*** GIVEN DATA Section Begins ***
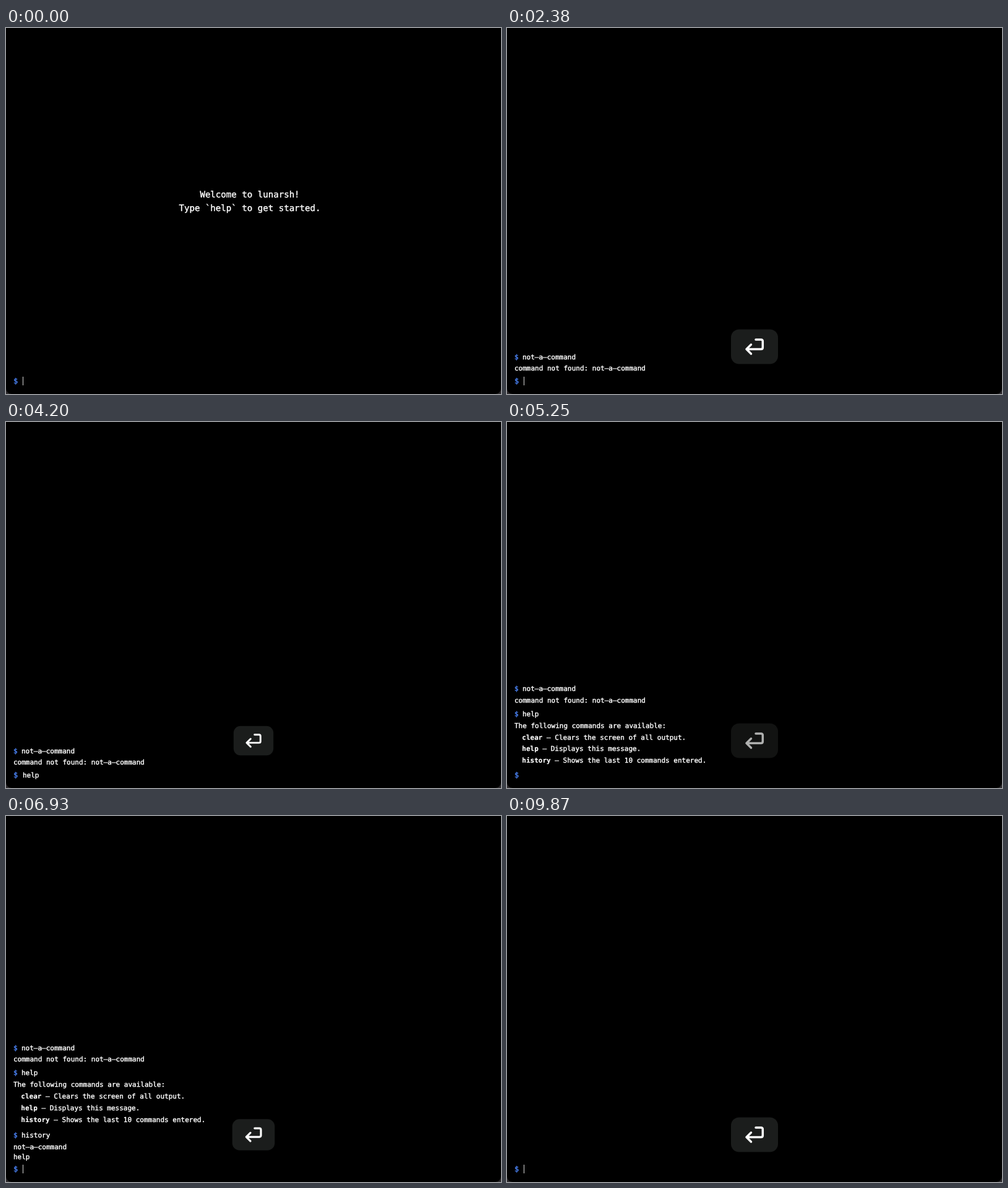
Write an HTML page with a canvas that moves like this. It is 800 px wide and 592 px high and loops after 9940 ms.

```html
<!DOCTYPE html>
<html lang="en">
<head>
<meta charset="utf-8">
<title>Terminal demo</title>
<style>
  html, body { margin: 0; width: 100%; height: 100%; overflow: hidden; background: #000; }
  canvas { display: block; }
</style>
</head>
<body>
<canvas id="stage" width="800" height="592"></canvas>
<script>
const ctx = document.getElementById('stage').getContext('2d');
const LOOP = 9940;
const FONT = '"DejaVu Sans Mono", monospace';
const WHITE = '#fff', BLUE = '#4a82f4';
const SIZE = 11, ADVANCE = SIZE * 0.602;

// Each command: time of every keystroke, then the time Enter is pressed.
const commands = [
  { text: 'not-a-command', enter: 2285,
    keys: [490, 600, 730, 850, 980, 1120, 1330, 1470, 1540, 1680, 1820, 1960, 2100] },
  { text: 'help', enter: 4180, keys: [3360, 3500, 3640, 3780] },
  { text: 'history', enter: 6885, keys: [5740, 5880, 6020, 6160, 6300, 6370, 6440] },
  { text: 'clear', enter: 9650, keys: [8260, 8470, 8610, 8750, 8890] },
];
const OUTPUT_DELAY = 40;
const cursorOff = [[2940, 3360], [3990, 4220], [5040, 5460], [6650, 6925], [7490, 8010], [9310, 9690]];

// Log rows: baseline once the log is full, text, kind.
const rows = [
  [378.7, 'not-a-command', 'prompt'],
  [397.4, 'command not found: not-a-command'],
  [419.4, 'help', 'prompt'],
  [438.4, 'The following commands are available:'],
  [457.1, 'clear - Clears the screen of all output.', 'item'],
  [475.9, 'help - Displays this message.', 'item'],
  [494.7, 'history - Shows the last 10 commands entered.', 'item'],
  [519.7, 'history', 'prompt'],
  [538.7, 'not-a-command'],
  [554.7, 'help'],
];
// Visible row count and downward shift after each command.
const logStates = [[0, 0], [2, 156.8], [7, 56.4], [10, 0], [0, 0]];

// A thin outline thickens the strokes; hyphens are drawn at full cell width.
function write(text, x, y, color = WHITE, size = SIZE, weight = 'normal') {
  const glyphs = text.replaceAll('-', '–');
  ctx.font = `${weight} ${size}px ${FONT}`;
  ctx.fillStyle = ctx.strokeStyle = color;
  ctx.lineWidth = weight === 'bold' ? 0.15 : 0.4;
  ctx.fillText(glyphs, x, y);
  ctx.strokeText(glyphs, x, y);
}

function drawRow([y, text, kind], shift) {
  y += shift;
  if (kind === 'prompt') {
    write('$', 12, y, BLUE);
    write(text, 25, y);
  } else if (kind === 'item') {
    const split = text.indexOf(' ');
    write(text.slice(0, split), 24.3, y, WHITE, SIZE, 'bold');
    write(text.slice(split), 24.3 + split * ADVANCE, y);
  } else {
    write(text, 12, y);
  }
}

function drawWelcome() {
  ctx.textAlign = 'center';
  write('Welcome to lunarsh!', 394, 274.2, WHITE, 14.1);
  write('Type `help` to get started.', 394, 296.2, WHITE, 14.1);
  ctx.textAlign = 'left';
}

function drawInput(t, command) {
  const typed = command ? command.text.slice(0, command.keys.filter(k => k <= t).length) : '';
  write('$', 12, 575, BLUE, 12);
  write(typed, 27, 574.8);
  if (!cursorOff.some(([from, to]) => t >= from && t < to)) {
    ctx.fillStyle = '#d8d8d8';
    ctx.fillRect(27 + Math.round(typed.length * ADVANCE), 564, 1, 14);
  }
}

function drawEnterKey(age) {
  const scale = 0.8 + 0.2 * Math.min(1, age / 90);
  const alpha = Math.min(1, 1 - (age - 1005) / 200);
  if (age < 0 || alpha <= 0) return;
  ctx.save();
  ctx.globalAlpha = alpha;
  ctx.translate(400, 515.5);
  ctx.scale(scale, scale);
  ctx.fillStyle = '#1b1d1c';
  ctx.beginPath();
  ctx.roundRect(-38, -28, 76, 56, 13);
  ctx.fill();
  ctx.strokeStyle = WHITE;
  ctx.lineWidth = 3.5;
  ctx.lineCap = ctx.lineJoin = 'round';
  ctx.stroke(new Path2D('M2 -11.5H10.5Q13.3 -11.5 13.3 -8.7V1.2Q13.3 4 10.5 4H-13M-5.5 -3.5L-13 4L-5.5 11.5'));
  ctx.restore();
}

function draw(t) {
  ctx.fillStyle = '#2a272a';
  ctx.fillRect(0, 0, 800, 592);
  ctx.fillStyle = '#000';
  ctx.beginPath();
  ctx.roundRect(0, 0, 800, 592, [0, 0, 9, 9]);
  ctx.fill();

  const done = commands.filter(c => t >= c.enter + OUTPUT_DELAY).length;
  const [count, shift] = logStates[done];
  if (!done) drawWelcome();
  rows.slice(0, count).forEach(row => drawRow(row, shift));
  drawInput(t, commands[done]);
  commands.forEach(c => drawEnterKey(t - c.enter));
}

ctx.textRendering = 'geometricPrecision';
ctx.lineJoin = 'round';
const start = performance.now();
function tick() {
  draw((performance.now() - start) % LOOP);
  requestAnimationFrame(tick);
}
tick();
</script>
</body>
</html>
```
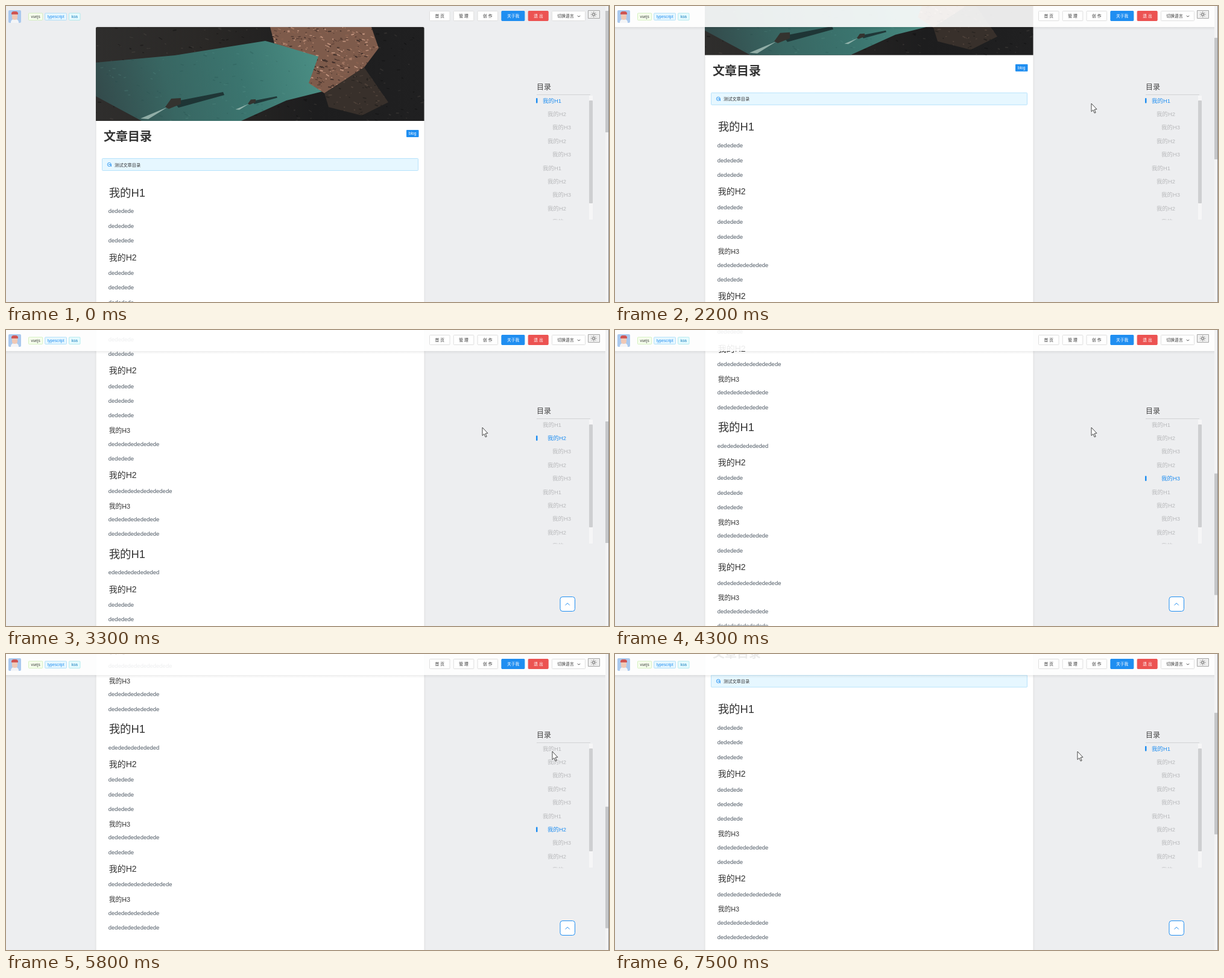
An HTML page with a canvas for the animation above (7.6 s loop, 1000 by 492 pixels).

```html
<!DOCTYPE html>
<html lang="zh">
<head>
<meta charset="utf-8">
<title>文章目录</title>
<style>
  html, body { margin: 0; width: 100%; height: 100%; overflow: hidden; background: #edeef0; }
  canvas { display: block; width: 1000px; height: 492px; }
</style>
</head>
<body>
<canvas id="stage" width="1000" height="492"></canvas>
<script>
const ctx = document.getElementById('stage').getContext('2d');
const LOOP = 7600, STEP = 100, CLICK = 5650;
const BLUE = '#1f8ef1', RED = '#ec5352', INK = '#333';
const FONT = '"Liberation Sans", "Noto Sans CJK SC", "Noto Sans CJK", sans-serif';

const clamp = v => Math.min(1, Math.max(0, v));
const smooth = p => p * p * (3 - 2 * p);
const cubic = p => p < .5 ? 4 * p ** 3 : 1 - 4 * (1 - p) ** 3;

// Each move: start time, end time, new value, easing
function follow(t, value, moves) {
  for (const [from, to, target, ease = smooth] of moves) {
    value += (target - value) * ease(clamp((t - from) / (to - from)));
  }
  return value;
}

const NOTCH = 109.2, MAX_SCROLL = 664;
const scrollAt = t => follow(t, 0, [
  [2000, 2400, 2 * NOTCH], [2600, 2700, 3 * NOTCH], [3200, 3700, 5 * NOTCH],
  [4200, 4650, MAX_SCROLL], [CLICK, CLICK + 450, 2 * NOTCH, cubic]
]);
const pointerAt = t => follow(t, 790, [[4900, 5400, 906], [6600, 6800, 767]]);

// Font size and the space taken above and below each row's centre
const STYLE = {
  H1: { size: 18.4, above: 20.8, below: 18.8 },
  H2: { size: 14, above: 15.5, below: 13.8 },
  H3: { size: 10.8, above: 13.2, below: 9.6 },
  p: { size: 9.5, above: 12.2, below: 12.2 }
};

function layout(outline) {
  let y = 289.2;
  return outline.map(item => {
    const kind = item in STYLE ? item : 'p';
    const row = { kind, y: y + STYLE[kind].above, text: kind === 'p' ? item : '我的' + item };
    y = row.y + STYLE[kind].below;
    return row;
  });
}

const de = n => 'de'.repeat(n);
const section = ['H2', de(4), de(4), de(4), 'H3', de(8), de(4), 'H2', de(10), 'H3', de(8), de(8)];
const rows = layout(['H1', de(4), de(4), de(4), ...section, 'H1', 'ed'.repeat(8), ...section]);
const headings = rows.filter(row => row.kind !== 'p');

const headingAt = t => {
  const line = scrollAt(t) + 122;
  return Math.max(0, headings.filter(h => h.y <= line).length - 1);
};

// The mark is hidden while it passes from one heading to another
function activeAt(t) {
  if (t > CLICK && t < CLICK + 200) return headingAt(CLICK);
  const now = headingAt(t);
  return now === headingAt(t - STEP) ? now : -1;
}

function text(s, x, y, size, color, weight = 400, align = 'left') {
  ctx.font = `${weight} ${size}px ${FONT}`;
  ctx.textAlign = align;
  ctx.fillStyle = color;
  ctx.fillText(s, x, y + size * .36);
}

function rect(x, y, w, h, fill) {
  ctx.fillStyle = fill;
  ctx.fillRect(x, y, w, h);
}

function line(color, width = 1) {
  ctx.strokeStyle = color;
  ctx.lineWidth = width;
  ctx.stroke();
}

function box(x, y, w, h, r, fill, stroke, width) {
  ctx.beginPath();
  ctx.roundRect(x, y, w, h, r);
  ctx.fillStyle = fill;
  ctx.fill();
  if (stroke) line(stroke, width);
}

function path(...points) {
  ctx.beginPath();
  for (let i = 0; i < points.length; i += 2) ctx.lineTo(points[i], points[i + 1]);
}

function shape(fill, ...points) {
  path(...points);
  ctx.closePath();
  ctx.fillStyle = fill;
  ctx.fill();
}

function shade(x0, y0, x1, y1, ...colors) {
  const g = ctx.createLinearGradient(x0, y0, x1, y1);
  colors.forEach((c, i) => g.addColorStop(i / (colors.length - 1), c));
  return g;
}

function seeded(seed) {
  return () => (seed = seed * 16807 % 2147483647) / 2147483647;
}

// Slanted strokes scattered over the shape that was filled last
function grain(count, x, y, w, h, colors) {
  const rnd = seeded(count);
  ctx.save();
  ctx.clip();
  for (let i = 0; i < count; i++) {
    const sx = x + rnd() * w, sy = y + rnd() * h, s = 1 + rnd() * 5;
    path(sx, sy, sx + s, sy + s * (rnd() - .3));
    line(colors[i % colors.length], 1 + rnd());
  }
  ctx.restore();
}

function boat(x, y, s) {
  ctx.save();
  ctx.translate(x, y);
  ctx.scale(s, s);
  shape('rgba(24,40,42,.8)', 0, -4, 82, -20, 84, -15, 8, 6);
  shape('rgba(175,200,192,.75)', -10, 5, -55, 24, -42, 25);
  shape('#34332f', -14, 5, -4, -9, 12, -10, 12, 0, -8, 8);
  ctx.restore();
}

function photo() {
  ctx.save();
  ctx.beginPath();
  ctx.roundRect(149, 35, 544.5, 156, [2, 2, 0, 0]);
  ctx.clip();
  rect(149, 35, 545, 156, shade(149, 0, 694, 0, '#2f2e2d', '#2a2826', '#1d1d1e', '#202021'));
  grain(260, 149, 35, 545, 156, ['rgba(95,88,82,.3)', 'rgba(10,11,12,.4)']);
  shape(shade(149, 170, 510, 80, '#33494a', '#386662', '#3b756f', '#4a8d83'),
    149, 94, 280, 82, 430, 58, 530, 85, 525, 142, 465, 157, 390, 191, 225, 191, 149, 150);
  grain(120, 149, 60, 380, 130, ['rgba(100,160,150,.2)', 'rgba(25,65,66,.2)']);
  shape('#7e5b4b', 438, 35, 606, 35, 618, 70, 594, 102, 528, 145, 502, 128, 518, 84, 445, 62);
  grain(480, 438, 35, 180, 110, ['#a77b66', '#5b4036', '#c49680', '#3d2d28', '#89604e']);
  shape('#38302b', 528, 145, 594, 102, 634, 160, 590, 182, 535, 168);
  grain(90, 528, 100, 106, 84, ['#4f423a', '#26221f']);
  boat(278, 163, 1);
  boat(408, 160, .5);
  ctx.restore();
}

function article(scroll) {
  ctx.save();
  ctx.translate(0, -scroll);
  ctx.shadowColor = 'rgba(0,0,0,.12)';
  ctx.shadowBlur = 3;
  box(149.5, 35, 544, 1079, 2, '#fff');
  ctx.shadowColor = 'transparent';
  if (scroll < 191) photo();
  text('文章目录', 162, 217, 20, INK, 600);
  box(664, 206, 20.5, 12, 1, BLUE);
  text('blog', 674.2, 212, 6.5, '#fff', 400, 'center');
  box(159.5, 253.5, 524, 20, 1, '#e6f7ff', '#a8dcfa', .8);
  ctx.beginPath();
  ctx.arc(171.3, 263.5, 3, 0, 7);
  line(BLUE, .9);
  path(170, 263.5, 174, 263.5, 174.5, 267);
  line(BLUE, .9);
  text('测试文章目录', 180, 264, 7.2, INK);
  for (const row of rows) {
    const body = row.kind === 'p';
    text(row.text, body ? 169.8 : 170.7, row.y, STYLE[row.kind].size, body ? '#4d5863' : INK, body ? 400 : 300);
  }
  ctx.restore();
}

function contents(active) {
  text('目录', 880, 135, 12, '#444', 300);
  rect(880, 147, 89, 1, '#d2d3d5');
  rect(967, 149, 6, 206, '#f6f6f7');
  box(967, 157, 6, 171, 1, '#cecfd1');
  ctx.save();
  ctx.beginPath();
  ctx.rect(878, 148, 88, 207.5);
  ctx.clip();
  headings.forEach(({ kind, text: label }, i) => {
    const y = 157.2 + i * 22.4;
    text(label, 882 + 8 * kind[1], y, 9.45, i === active ? BLUE : '#b8b9bb');
    if (i === active) box(879, y - 4.2, 2.5, 8.5, 1, BLUE);
  });
  ctx.restore();
}

function avatar() {
  box(4, 7, 21, 21, 2, '#aac9ee');
  box(8, 22, 13, 6, [5, 5, 0, 0], '#f4f5f7');
  box(10, 12, 9, 11, 4, '#f0c9b6');
  box(9, 9, 11, 5, [4, 4, 0, 0], '#cf5553');
}

function tags() {
  let x = 37;
  for (const [name, fill, stroke, color] of [
    ['vuejs', '#f6ffed', '#cdecb4', '#444'],
    ['typescript', '#e6f7ff', '#a3daf8', BLUE],
    ['koa', '#e6fbff', '#a5e5ea', '#187fbd']
  ]) {
    ctx.font = `6.5px ${FONT}`;
    const w = ctx.measureText(name).width + 9;
    box(x + .5, 12, w - 1, 11.5, 1, fill, stroke, .8);
    text(name, x + w / 2, 17.5, 6.5, color, 400, 'center');
    x += w + 3;
  }
}

function chevron(x, y, size, dir, color) {
  path(x - size, y - dir * size / 2, x, y + dir * size / 2, x + size, y - dir * size / 2);
  line(color);
}

function buttons() {
  let x = 702;
  for (const [label, w, fill] of [
    ['首 页', 34.5], ['管 理', 34.5], ['创 作', 34.5],
    ['关于我', 39, BLUE], ['退 出', 34, RED], ['切换语言', 56]
  ]) {
    box(x + .5, 8.5, w - 1, 16, 1, fill || '#fff', fill || '#dedede');
    text(label, x + 9.5, 17, 6.8, fill ? '#fff' : INK);
    x += w + 5.3;
  }
  chevron(950, 17, 2.2, 1, '#555');
}

function themeSwitch() {
  box(965.5, 7.5, 19, 13, 0, '#efefef', '#a5a5a5');
  ctx.beginPath();
  ctx.arc(974.7, 14, 2, 0, 7);
  line('#444', .9);
  for (let a = 0; a < 6.2; a += Math.PI / 4) {
    const c = Math.cos(a), s = Math.sin(a);
    path(974.7 + 3.3 * c, 14 + 3.3 * s, 974.7 + 4.7 * c, 14 + 4.7 * s);
    line('#444', .8);
  }
}

function header(solid) {
  if (solid) {
    rect(0, 35, 994, 5, shade(0, 35, 0, 40, 'rgba(0,0,0,.07)', 'rgba(0,0,0,0)'));
    rect(0, 0, 994, 35, 'rgba(255,255,255,.9)');
  }
  avatar();
  tags();
  buttons();
  themeSwitch();
}

function scrollbar(scroll) {
  rect(994, 0, 6, 492, '#f3f3f4');
  rect(994, 8 + scroll * .411, 5, 202, '#c5c6c8');
  rect(999, 0, 1, 492, '#8b8c8e');
}

function backTop(opacity) {
  ctx.globalAlpha = opacity;
  box(919, 443.5, 24.5, 24, 4, '#fff', BLUE);
  chevron(931.2, 455.7, 3.6, -1, BLUE);
  ctx.globalAlpha = 1;
}

function pointer(x, y) {
  ctx.save();
  ctx.translate(x, y);
  shape('#fff', 0, 0, 0, 13.5, 3, 10.8, 5.2, 16, 7.2, 15.1, 5, 10, 9, 9.6);
  line(INK, .9);
  ctx.restore();
}

function draw(t) {
  const scroll = scrollAt(t);
  rect(0, 0, 1000, 492, '#edeef0');
  article(scroll);
  contents(activeAt(t));
  header(scroll > 0);
  scrollbar(scroll);
  backTop(clamp((t - 2670) / 300));
  if (t >= 2000) pointer(pointerAt(t), 162);
}

const begin = performance.now();
let shown = -1;
function tick() {
  const elapsed = (performance.now() - begin) % LOOP;
  const t = Math.floor(elapsed / STEP) * STEP;
  if (t !== shown) draw(shown = t);
  requestAnimationFrame(tick);
}
tick();
</script>
</body>
</html>
```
*** GIVEN DATA Section Ends ***
- [TRY IT] After counting the lines of the records above that hold the word "stage", give the total and nothing else.

- [TASK RESPONSE] 4